> **What is expected**
In your copy, leave out all pictures and reproduce every entry exactly.
[Records for processing — start]
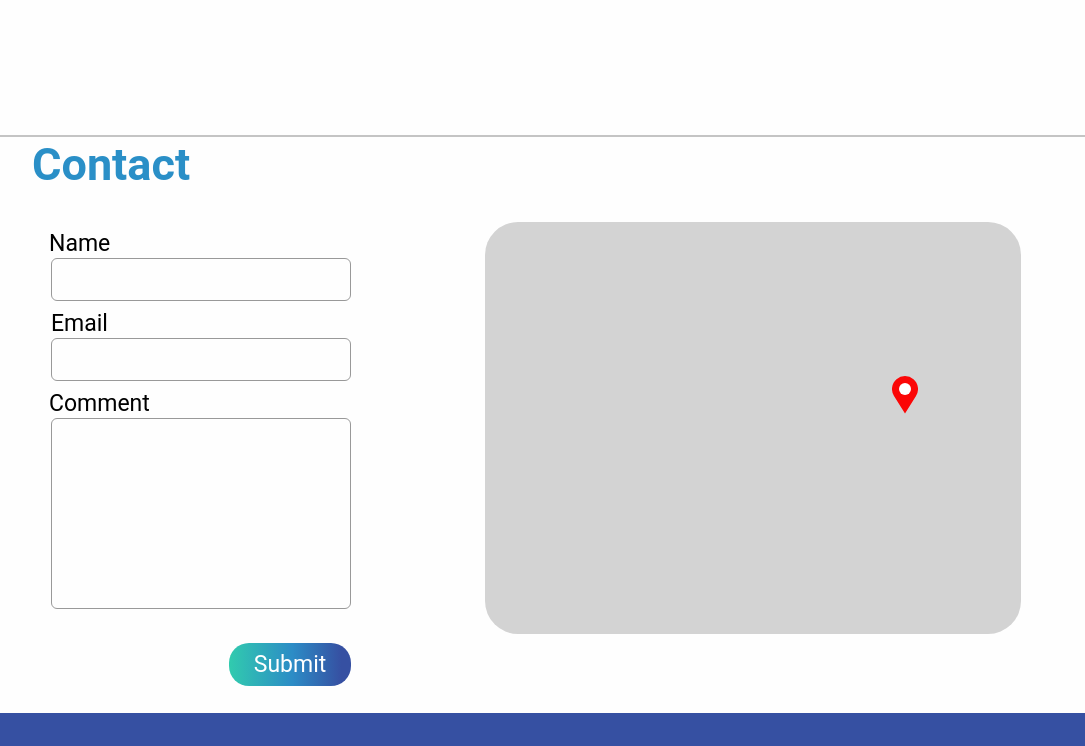
<!DOCTYPE html>
<html lang="en">
<head>
<meta charset="utf-8">
<title>Contact</title>
<style>
:root {
  --paper: #fefefe;
  --ink: #000;
  --rule: #c4c4c4;
  --outline: #999;
  --heading: #2a8fc7;
  --map: #d3d3d3;
  --pin: #fb0606;
  --teal: #31cbae;
  --blue: #2c8cc6;
  --indigo: #3650a2;
}
* { box-sizing: border-box; margin: 0; }
body {
  width: 1085px;
  height: 746px;
  overflow: hidden;
  display: flex;
  flex-direction: column;
  background: var(--paper);
  color: var(--ink);
  font: 23px/28px Roboto, sans-serif;
}
.site-header { height: 137px; flex: none; border-bottom: 2px solid var(--rule); }
main { flex: 1; }
h1 {
  padding: 1px 0 0 32px;
  font-size: 45px;
  line-height: 54px;
  font-weight: 700;
  color: var(--heading);
}
.contact {
  display: flex;
  align-items: flex-start;
  gap: 134px;
  padding: 30px 0 0 51px;
}
.contact-form {
  width: 300px;
  padding-top: 8px;
  display: flex;
  flex-direction: column;
  gap: 9px;
}
.label { display: block; height: 28px; margin-left: -2px; }
.label-email { margin-left: 0; }
.box {
  height: 43px;
  border: 1px solid var(--outline);
  border-radius: 6px;
}
.box-tall { height: 191px; }
.submit {
  align-self: flex-end;
  width: 122px;
  height: 43px;
  margin-top: 25px;
  border-radius: 20px;
  background: linear-gradient(90deg, var(--teal), var(--blue) 52%, var(--indigo) 92%);
  color: #fff;
  line-height: 43px;
  text-align: center;
  text-decoration: none;
}
.map {
  position: relative;
  width: 536px;
  height: 412px;
  border-radius: 33px;
  background: var(--map);
}
.pin { position: absolute; left: 407px; top: 154px; }
.site-footer { height: 33px; flex: none; background: var(--indigo); }
</style>
</head>
<body>
<header class="site-header"></header>
<main>
  <h1>Contact</h1>
  <section class="contact">
    <div class="contact-form">
      <div class="field"><span class="label">Name</span><div class="box"></div></div>
      <div class="field"><span class="label label-email">Email</span><div class="box"></div></div>
      <div class="field"><span class="label">Comment</span><div class="box box-tall"></div></div>
      <a class="submit" href="#">Submit</a>
    </div>
    <div class="map" role="img" aria-label="Map with a location pin">
      <svg class="pin" width="26" height="38" viewBox="0 0 26 38">
        <path d="M13 37.5 L2 20 A13 13 0 1 1 24 20 Z" fill="var(--pin)"/>
        <circle cx="13" cy="13" r="6" fill="#fff"/>
      </svg>
    </div>
  </section>
</main>
<footer class="site-footer"></footer>
</body>
</html>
[Records for processing — finish]
> **Response area**
<!DOCTYPE html>
<html lang="en">
<head>
<meta charset="utf-8">
<title>Contact</title>
<style>
:root {
  --paper: #fefefe;
  --ink: #000;
  --rule: #c4c4c4;
  --outline: #999;
  --heading: #2a8fc7;
  --map: #d3d3d3;
  --pin: #fb0606;
  --teal: #31cbae;
  --blue: #2c8cc6;
  --indigo: #3650a2;
}
* { box-sizing: border-box; margin: 0; }
body {
  width: 1085px;
  height: 746px;
  overflow: hidden;
  display: flex;
  flex-direction: column;
  background: var(--paper);
  color: var(--ink);
  font: 23px/28px Roboto, sans-serif;
}
.site-header { height: 137px; flex: none; border-bottom: 2px solid var(--rule); }
main { flex: 1; }
h1 {
  padding: 1px 0 0 32px;
  font-size: 45px;
  line-height: 54px;
  font-weight: 700;
  color: var(--heading);
}
.contact {
  display: flex;
  align-items: flex-start;
  gap: 134px;
  padding: 30px 0 0 51px;
}
.contact-form {
  width: 300px;
  padding-top: 8px;
  display: flex;
  flex-direction: column;
  gap: 9px;
}
.label { display: block; height: 28px; margin-left: -2px; }
.label-email { margin-left: 0; }
.box {
  height: 43px;
  border: 1px solid var(--outline);
  border-radius: 6px;
}
.box-tall { height: 191px; }
.submit {
  align-self: flex-end;
  width: 122px;
  height: 43px;
  margin-top: 25px;
  border-radius: 20px;
  background: linear-gradient(90deg, var(--teal), var(--blue) 52%, var(--indigo) 92%);
  color: #fff;
  line-height: 43px;
  text-align: center;
  text-decoration: none;
}
.map {
  position: relative;
  width: 536px;
  height: 412px;
  border-radius: 33px;
  background: var(--map);
}
.pin { position: absolute; left: 407px; top: 154px; }
.site-footer { height: 33px; flex: none; background: var(--indigo); }
</style>
</head>
<body>
<header class="site-header"></header>
<main>
  <h1>Contact</h1>
  <section class="contact">
    <div class="contact-form">
      <div class="field"><span class="label">Name</span><div class="box"></div></div>
      <div class="field"><span class="label label-email">Email</span><div class="box"></div></div>
      <div class="field"><span class="label">Comment</span><div class="box box-tall"></div></div>
      <a class="submit" href="#">Submit</a>
    </div>
    <div class="map" role="img" aria-label="Map with a location pin">
      <svg class="pin" width="26" height="38" viewBox="0 0 26 38">
        <path d="M13 37.5 L2 20 A13 13 0 1 1 24 20 Z" fill="var(--pin)"/>
        <circle cx="13" cy="13" r="6" fill="#fff"/>
      </svg>
    </div>
  </section>
</main>
<footer class="site-footer"></footer>
</body>
</html>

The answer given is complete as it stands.